# Work order:
Could you output every record below exactly as it appears?
• • • • •
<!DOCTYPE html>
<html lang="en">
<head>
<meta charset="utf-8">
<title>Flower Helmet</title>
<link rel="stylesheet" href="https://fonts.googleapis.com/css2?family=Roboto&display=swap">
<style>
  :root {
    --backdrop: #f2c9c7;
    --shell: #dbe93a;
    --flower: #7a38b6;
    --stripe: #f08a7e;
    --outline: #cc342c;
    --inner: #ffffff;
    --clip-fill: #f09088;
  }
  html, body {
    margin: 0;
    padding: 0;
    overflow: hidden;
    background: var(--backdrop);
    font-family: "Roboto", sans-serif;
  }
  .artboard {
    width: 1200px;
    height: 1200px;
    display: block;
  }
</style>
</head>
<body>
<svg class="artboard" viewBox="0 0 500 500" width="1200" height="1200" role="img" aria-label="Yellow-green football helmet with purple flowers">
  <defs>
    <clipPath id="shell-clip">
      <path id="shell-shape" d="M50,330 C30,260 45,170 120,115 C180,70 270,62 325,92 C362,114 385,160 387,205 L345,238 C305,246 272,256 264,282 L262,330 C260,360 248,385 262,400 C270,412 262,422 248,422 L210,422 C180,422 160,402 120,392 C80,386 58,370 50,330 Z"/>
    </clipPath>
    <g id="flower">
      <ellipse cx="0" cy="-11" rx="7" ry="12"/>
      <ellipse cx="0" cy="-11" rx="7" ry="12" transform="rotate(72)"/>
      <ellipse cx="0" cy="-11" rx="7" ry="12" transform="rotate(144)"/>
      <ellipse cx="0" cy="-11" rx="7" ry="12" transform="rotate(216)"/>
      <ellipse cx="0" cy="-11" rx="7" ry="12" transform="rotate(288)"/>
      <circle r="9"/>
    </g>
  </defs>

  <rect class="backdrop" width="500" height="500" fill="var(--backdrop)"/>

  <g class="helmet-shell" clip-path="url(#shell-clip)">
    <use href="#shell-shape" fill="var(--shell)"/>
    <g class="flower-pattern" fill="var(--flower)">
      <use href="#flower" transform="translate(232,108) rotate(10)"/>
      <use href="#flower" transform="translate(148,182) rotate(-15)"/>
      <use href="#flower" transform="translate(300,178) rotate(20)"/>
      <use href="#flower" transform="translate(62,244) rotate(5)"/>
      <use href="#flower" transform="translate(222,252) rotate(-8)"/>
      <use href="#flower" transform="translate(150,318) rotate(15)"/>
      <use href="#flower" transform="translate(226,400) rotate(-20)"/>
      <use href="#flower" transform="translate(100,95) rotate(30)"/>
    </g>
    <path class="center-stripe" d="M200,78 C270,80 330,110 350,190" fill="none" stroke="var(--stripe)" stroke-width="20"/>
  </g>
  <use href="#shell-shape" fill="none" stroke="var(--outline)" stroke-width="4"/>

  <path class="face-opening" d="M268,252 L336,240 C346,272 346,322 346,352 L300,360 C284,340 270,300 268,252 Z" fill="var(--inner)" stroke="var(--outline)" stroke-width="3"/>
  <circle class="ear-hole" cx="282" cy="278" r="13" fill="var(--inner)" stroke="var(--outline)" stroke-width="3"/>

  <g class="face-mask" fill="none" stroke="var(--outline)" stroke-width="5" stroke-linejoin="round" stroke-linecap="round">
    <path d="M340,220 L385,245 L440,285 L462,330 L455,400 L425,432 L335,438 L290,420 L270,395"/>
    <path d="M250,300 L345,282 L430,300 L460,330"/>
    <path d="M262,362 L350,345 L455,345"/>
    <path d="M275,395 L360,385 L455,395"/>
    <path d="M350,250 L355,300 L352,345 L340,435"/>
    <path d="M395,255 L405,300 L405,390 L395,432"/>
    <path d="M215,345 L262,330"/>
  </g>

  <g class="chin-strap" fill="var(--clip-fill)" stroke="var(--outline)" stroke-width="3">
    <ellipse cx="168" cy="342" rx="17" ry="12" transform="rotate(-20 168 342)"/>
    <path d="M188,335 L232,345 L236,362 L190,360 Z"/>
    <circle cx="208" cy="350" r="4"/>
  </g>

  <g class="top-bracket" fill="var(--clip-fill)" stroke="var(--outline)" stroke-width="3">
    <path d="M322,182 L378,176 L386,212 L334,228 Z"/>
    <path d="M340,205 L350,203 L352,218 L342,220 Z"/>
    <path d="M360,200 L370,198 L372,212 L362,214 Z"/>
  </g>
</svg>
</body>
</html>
• • • • •
# Your response:
<!DOCTYPE html>
<html lang="en">
<head>
<meta charset="utf-8">
<title>Flower Helmet</title>
<link rel="stylesheet" href="https://fonts.googleapis.com/css2?family=Roboto&display=swap">
<style>
  :root {
    --backdrop: #f2c9c7;
    --shell: #dbe93a;
    --flower: #7a38b6;
    --stripe: #f08a7e;
    --outline: #cc342c;
    --inner: #ffffff;
    --clip-fill: #f09088;
  }
  html, body {
    margin: 0;
    padding: 0;
    overflow: hidden;
    background: var(--backdrop);
    font-family: "Roboto", sans-serif;
  }
  .artboard {
    width: 1200px;
    height: 1200px;
    display: block;
  }
</style>
</head>
<body>
<svg class="artboard" viewBox="0 0 500 500" width="1200" height="1200" role="img" aria-label="Yellow-green football helmet with purple flowers">
  <defs>
    <clipPath id="shell-clip">
      <path id="shell-shape" d="M50,330 C30,260 45,170 120,115 C180,70 270,62 325,92 C362,114 385,160 387,205 L345,238 C305,246 272,256 264,282 L262,330 C260,360 248,385 262,400 C270,412 262,422 248,422 L210,422 C180,422 160,402 120,392 C80,386 58,370 50,330 Z"/>
    </clipPath>
    <g id="flower">
      <ellipse cx="0" cy="-11" rx="7" ry="12"/>
      <ellipse cx="0" cy="-11" rx="7" ry="12" transform="rotate(72)"/>
      <ellipse cx="0" cy="-11" rx="7" ry="12" transform="rotate(144)"/>
      <ellipse cx="0" cy="-11" rx="7" ry="12" transform="rotate(216)"/>
      <ellipse cx="0" cy="-11" rx="7" ry="12" transform="rotate(288)"/>
      <circle r="9"/>
    </g>
  </defs>

  <rect class="backdrop" width="500" height="500" fill="var(--backdrop)"/>

  <g class="helmet-shell" clip-path="url(#shell-clip)">
    <use href="#shell-shape" fill="var(--shell)"/>
    <g class="flower-pattern" fill="var(--flower)">
      <use href="#flower" transform="translate(232,108) rotate(10)"/>
      <use href="#flower" transform="translate(148,182) rotate(-15)"/>
      <use href="#flower" transform="translate(300,178) rotate(20)"/>
      <use href="#flower" transform="translate(62,244) rotate(5)"/>
      <use href="#flower" transform="translate(222,252) rotate(-8)"/>
      <use href="#flower" transform="translate(150,318) rotate(15)"/>
      <use href="#flower" transform="translate(226,400) rotate(-20)"/>
      <use href="#flower" transform="translate(100,95) rotate(30)"/>
    </g>
    <path class="center-stripe" d="M200,78 C270,80 330,110 350,190" fill="none" stroke="var(--stripe)" stroke-width="20"/>
  </g>
  <use href="#shell-shape" fill="none" stroke="var(--outline)" stroke-width="4"/>

  <path class="face-opening" d="M268,252 L336,240 C346,272 346,322 346,352 L300,360 C284,340 270,300 268,252 Z" fill="var(--inner)" stroke="var(--outline)" stroke-width="3"/>
  <circle class="ear-hole" cx="282" cy="278" r="13" fill="var(--inner)" stroke="var(--outline)" stroke-width="3"/>

  <g class="face-mask" fill="none" stroke="var(--outline)" stroke-width="5" stroke-linejoin="round" stroke-linecap="round">
    <path d="M340,220 L385,245 L440,285 L462,330 L455,400 L425,432 L335,438 L290,420 L270,395"/>
    <path d="M250,300 L345,282 L430,300 L460,330"/>
    <path d="M262,362 L350,345 L455,345"/>
    <path d="M275,395 L360,385 L455,395"/>
    <path d="M350,250 L355,300 L352,345 L340,435"/>
    <path d="M395,255 L405,300 L405,390 L395,432"/>
    <path d="M215,345 L262,330"/>
  </g>

  <g class="chin-strap" fill="var(--clip-fill)" stroke="var(--outline)" stroke-width="3">
    <ellipse cx="168" cy="342" rx="17" ry="12" transform="rotate(-20 168 342)"/>
    <path d="M188,335 L232,345 L236,362 L190,360 Z"/>
    <circle cx="208" cy="350" r="4"/>
  </g>

  <g class="top-bracket" fill="var(--clip-fill)" stroke="var(--outline)" stroke-width="3">
    <path d="M322,182 L378,176 L386,212 L334,228 Z"/>
    <path d="M340,205 L350,203 L352,218 L342,220 Z"/>
    <path d="M360,200 L370,198 L372,212 L362,214 Z"/>
  </g>
</svg>
</body>
</html>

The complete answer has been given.